Saint Focus: Conrad Weiser was a clear witness to peace and reconciliation in early American history. He served as a diplomat between the Pennsylvanians (where he lived) and the Iroquois. Many of his negotiations were done when the weather was brutally cold. He and his wife had 14 children, though only seven reached adulthood. Following his death, the relationship between the Pennsylvanians and the Iroquois deteriorated, a tribute to his impact. Be sure to follow the link below for more details. [most from the Calendar of the church year according to the Episcopal Church.]
This week, the saints under consideration were:
- 11; Benedict of Nursia, Monastic, c. 540
- 12; Nathan Söderblom, Archbishop of Uppsala and Ecumenist, 1931
- 13; Conrad Weiser, Witness to Peace and Reconciliation, 1760
- 14; [Argula von Grumbach], Scholar & Church Reformer, c.1554; AND Samson Occum, Pastor & Missionary, 1792
Ear Worm: “Thou visitest the earth” by Maurice Greene; “O Master, let me walk with thee“, hymn in beautiful a capella harmony; “Bring me a little water, Sylvie“, sung by women in United States Navy Band (go listen)
Sower of living hearts, / sower of tenderness, / sower of courage, / sower of service, / sower of prayer, / sower of light. / Lord, sow within us!
Sower of gifts, / sower of forgiveness, / sower of faith, / sower of joy, / sower of life, / sower of the Beautitudes. / Lord, sow in the hearts of all people!
Even if we are hard as stones / be patient with us! Your Good News / will manage to slip / between the tight cracks / in our rock and will / grow into giant sheaves / of Good News!
© Charles Singer and Albert Hari, Experience Jesus Today
image is “Wheat field with crows” (1890) by Vincent van Gogh, Van Gogh Museum, France.
Read the gospel aloud. Re-read silently. Think about the different kinds of soil. What is in your life today for which the soil be a metaphor? What would be the rocky ground, the path, the good soil? Where or how does the seed take root for you? Are ways in which we can help the seeds find good soil in us? Share. [based on “Seeds and Soil” from Lessons that Work (Episcopal Church) https://lessonplansthatwork.org/2014/07/01/seeds-and-soil/]
If you wish, share your thoughts on our website.
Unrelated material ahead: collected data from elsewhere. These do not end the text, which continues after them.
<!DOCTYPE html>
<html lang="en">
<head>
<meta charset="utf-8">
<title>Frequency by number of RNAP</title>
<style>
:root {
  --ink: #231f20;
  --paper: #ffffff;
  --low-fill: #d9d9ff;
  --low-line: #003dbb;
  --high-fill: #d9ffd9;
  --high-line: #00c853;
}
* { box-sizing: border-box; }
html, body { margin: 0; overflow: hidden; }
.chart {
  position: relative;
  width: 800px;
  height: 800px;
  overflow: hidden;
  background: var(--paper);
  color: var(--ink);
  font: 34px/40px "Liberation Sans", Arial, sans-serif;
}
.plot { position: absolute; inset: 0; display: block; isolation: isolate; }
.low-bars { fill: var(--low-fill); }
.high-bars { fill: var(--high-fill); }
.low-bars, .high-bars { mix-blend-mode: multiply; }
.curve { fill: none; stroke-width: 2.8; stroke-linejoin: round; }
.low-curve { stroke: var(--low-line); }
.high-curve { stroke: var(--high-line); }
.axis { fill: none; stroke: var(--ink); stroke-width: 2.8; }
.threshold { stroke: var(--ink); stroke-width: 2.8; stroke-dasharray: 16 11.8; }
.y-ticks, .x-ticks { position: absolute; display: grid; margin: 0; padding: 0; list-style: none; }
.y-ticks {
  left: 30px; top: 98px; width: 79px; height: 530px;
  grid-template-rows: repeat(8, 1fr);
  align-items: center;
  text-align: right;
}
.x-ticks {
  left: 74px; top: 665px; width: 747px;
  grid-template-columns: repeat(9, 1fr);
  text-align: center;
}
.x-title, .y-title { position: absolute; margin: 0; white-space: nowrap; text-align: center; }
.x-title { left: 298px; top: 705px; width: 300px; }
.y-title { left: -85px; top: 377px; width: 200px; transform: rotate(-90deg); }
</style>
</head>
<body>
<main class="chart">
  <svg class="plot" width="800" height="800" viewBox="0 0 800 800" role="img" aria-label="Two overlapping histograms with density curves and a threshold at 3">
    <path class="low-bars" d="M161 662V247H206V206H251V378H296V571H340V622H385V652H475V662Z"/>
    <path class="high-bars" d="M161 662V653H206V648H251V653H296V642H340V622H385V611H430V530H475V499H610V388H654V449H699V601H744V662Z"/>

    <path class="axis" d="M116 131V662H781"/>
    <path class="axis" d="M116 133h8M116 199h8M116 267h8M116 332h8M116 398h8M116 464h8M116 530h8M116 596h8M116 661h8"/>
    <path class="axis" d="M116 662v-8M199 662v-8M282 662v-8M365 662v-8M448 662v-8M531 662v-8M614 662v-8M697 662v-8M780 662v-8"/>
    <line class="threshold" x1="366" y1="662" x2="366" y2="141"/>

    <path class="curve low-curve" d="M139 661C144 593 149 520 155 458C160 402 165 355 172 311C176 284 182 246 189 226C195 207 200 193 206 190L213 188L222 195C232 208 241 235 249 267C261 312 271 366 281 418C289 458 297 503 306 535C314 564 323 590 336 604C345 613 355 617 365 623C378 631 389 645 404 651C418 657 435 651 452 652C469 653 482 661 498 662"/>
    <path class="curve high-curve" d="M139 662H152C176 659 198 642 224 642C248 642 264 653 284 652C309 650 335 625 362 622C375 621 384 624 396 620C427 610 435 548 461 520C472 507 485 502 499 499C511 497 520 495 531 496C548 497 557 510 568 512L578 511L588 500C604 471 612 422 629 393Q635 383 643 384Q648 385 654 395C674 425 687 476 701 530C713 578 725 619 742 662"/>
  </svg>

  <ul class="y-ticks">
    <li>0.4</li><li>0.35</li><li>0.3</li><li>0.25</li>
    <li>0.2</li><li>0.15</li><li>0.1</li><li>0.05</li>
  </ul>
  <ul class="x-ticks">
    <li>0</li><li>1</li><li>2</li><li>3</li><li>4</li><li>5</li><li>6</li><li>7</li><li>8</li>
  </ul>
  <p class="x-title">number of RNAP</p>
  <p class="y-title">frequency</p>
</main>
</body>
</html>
In reading through the Gospel of Matthew, we now reach a section of parables told by Jesus to reveal the nature of God’s Kingdom. This particular parable of the sower describes the basis for our growth in faith and ministry. We must be rooted in the Word of God. Our weekly gathering in Eucharist and our daily prayer and scripture reading are essential parts of this rootedness. We also meet Christ, the living Word of God, in ministry to the poor, the sick, and the neglected.
Track 1. The first reading continues the story of the Hebrew people. Abraham is dead and Isaac is now head of the family. He has twin sons, Esau and Jacob. Esau, born first, was the heir but sold his birthright to the cagey Jacob, who will later cheat him out of Isaac’s blessing, as well. Yet God will one day intervene and bring hope and redemption out of this scandalous behavior.
Track 2. The first reading from Isaiah also uses the image of planting a crop. Its promise is that God is to be counted on to bring about in us growth into holiness. Just as rain waters the earth and can be counted on to bring about the growth of plants, so God’s presence within our community is bringing about growth in righteousness.
In the second reading today, Paul continues to elaborate on the nature of the new life we have received in baptism. As we live in the Spirit rather than according to the world (the flesh) we are discovering more fully that we have been adopted by God as children. Thus we can count on God’s faithfulness to us and on our ultimate glorification and eternal life.
We gather to hear God’s Word. That Word is not simply the objective written scriptures, however. Above all, the Word is Christ and our celebration centers on meeting him and receiving him, the Word of God incarnate.
From The Rite Light: Reflections on the Sunday Readings and Seasons of the Church Year. Copyright © 2007 by Michael W. Merriman. Church Publishing Incorporated, New York.